"""

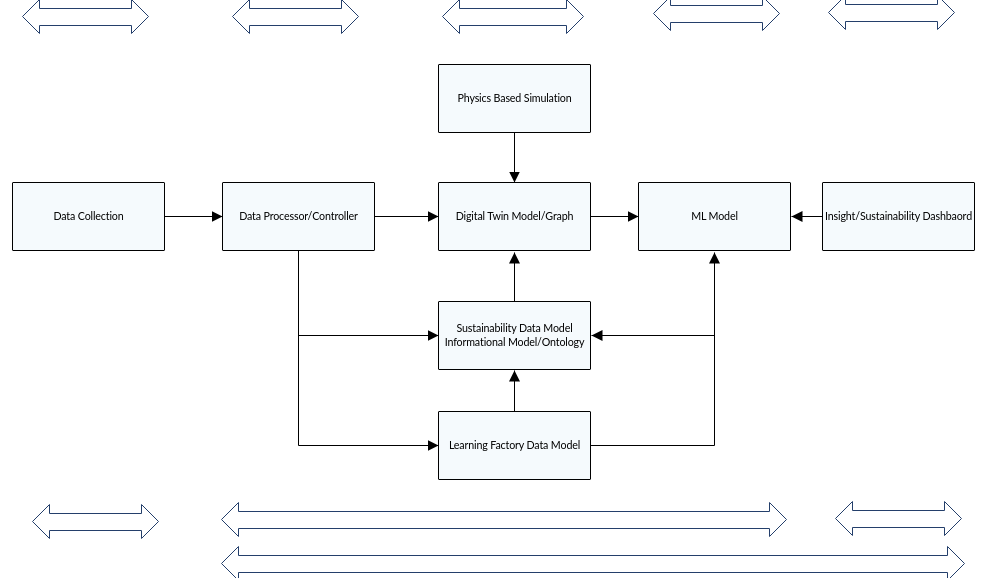
<!DOCTYPE html>
<html lang="en">
<head>
<meta charset="utf-8">
<title>Sustainability data architecture</title>
<style>
:root {
  --paper: #ffffff;
  --node-fill: #f5fafd;
  --ink: #000000;
  --span-line: #243f6b;
}
* { box-sizing: border-box; }
html, body { margin: 0; overflow: hidden; background: var(--paper); }
.diagram {
  position: relative;
  width: 987px;
  height: 578px;
  overflow: hidden;
  background: var(--paper);
  color: var(--ink);
  font: 10.7px/14px Lato, "Open Sans", sans-serif;
  letter-spacing: -0.15px;
}
.lines { position: absolute; inset: 0; display: block; }
.spans { fill: var(--paper); stroke: var(--span-line); stroke-width: 1; }
.connectors { fill: none; stroke: var(--ink); stroke-width: 1; }
.node {
  position: absolute;
  width: 153px;
  height: 69px;
  display: flex;
  align-items: center;
  justify-content: center;
  margin: 0;
  padding-bottom: 1px;
  text-align: center;
  white-space: nowrap;
  background: var(--node-fill);
  border: 1px solid var(--ink);
  border-radius: 1px;
}
.simulation { left: 438px; top: 64px; }
.collection { left: 12px; top: 182px; }
.processor { left: 222px; top: 182px; }
.twin { left: 438px; top: 182px; }
.ml { left: 638px; top: 182px; }
.dashboard { left: 822px; top: 182px; }
.ontology { left: 438px; top: 301px; }
.factory { left: 438px; top: 411px; }
</style>
</head>
<body>
<main class="diagram">
  <svg class="lines" width="987" height="578" viewBox="0 0 987 578" aria-hidden="true">
    <defs>
      <marker id="arrowhead" markerUnits="userSpaceOnUse" markerWidth="12" markerHeight="12" refX="11" refY="6" orient="auto">
        <polygon points="0,0.5 11,6 0,11.5" fill="#000000"/>
      </marker>
      <polygon id="short-span" points="0,0 17,-17 17,-8 109,-8 109,-17 126,0 109,17 109,9 17,9 17,17"/>
    </defs>
    <g class="spans" transform="translate(0.5 0.5)">
      <use href="#short-span" x="22" y="16"/>
      <use href="#short-span" x="232" y="16"/>
      <polygon points="442,16 459,-1 459,8 566,8 566,-1 583,16 566,33 566,25 459,25 459,33"/>
      <use href="#short-span" x="653" y="13"/>
      <use href="#short-span" x="828" y="12"/>
      <use href="#short-span" x="32" y="521"/>
      <polygon points="221,519 238,502 238,511 769,511 769,502 786,519 769,536 769,528 238,528 238,536"/>
      <use href="#short-span" x="835" y="518"/>
      <polygon points="221,563 238,546 238,555 947,555 947,546 964,563 947,580 947,572 238,572 238,580"/>
    </g>
    <g class="connectors" transform="translate(0.5 0.5)">
      <g marker-end="url(#arrowhead)">
        <path d="M164 216H222" marker-end="url(#arrowhead)"/>
        <path d="M374 216H438" marker-end="url(#arrowhead)"/>
        <path d="M590 216H638" marker-end="url(#arrowhead)"/>
        <path d="M822 216H791" marker-end="url(#arrowhead)"/>
        <path d="M514 132V182" marker-end="url(#arrowhead)"/>
        <path d="M514 301V252" marker-end="url(#arrowhead)"/>
        <path d="M514 411V370" marker-end="url(#arrowhead)"/>
        <path d="M298 250V445H438" marker-end="url(#arrowhead)"/>
        <path d="M298 335H438" marker-end="url(#arrowhead)"/>
        <path d="M590 445H714V252" marker-end="url(#arrowhead)"/>
        <path d="M714 335H591" marker-end="url(#arrowhead)"/>
      </g>
    </g>
  </svg>
  <p class="node simulation">Physics Based Simulation</p>
  <p class="node collection">Data Collection</p>
  <p class="node processor">Data Processor/Controller</p>
  <p class="node twin">Digital Twin Model/Graph</p>
  <p class="node ml">ML Model</p>
  <p class="node dashboard">Insight/Sustainability Dashbaord</p>
  <p class="node ontology">Sustainability Data Model<br>Informational Model/Ontology</p>
  <p class="node factory">Learning Factory Data Model</p>
</main>
</body>
</html>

"""

*YOUR GOAL*. Any pictures are to be skipped, and the lines from the beginning of the entries through the line with "0; overflow: hidden;" copied exactly.

*SOLUTION BELOW*.
<!DOCTYPE html>
<html lang="en">
<head>
<meta charset="utf-8">
<title>Sustainability data architecture</title>
<style>
:root {
  --paper: #ffffff;
  --node-fill: #f5fafd;
  --ink: #000000;
  --span-line: #243f6b;
}
* { box-sizing: border-box; }
html, body { margin: 0; overflow: hidden; background: var(--paper); }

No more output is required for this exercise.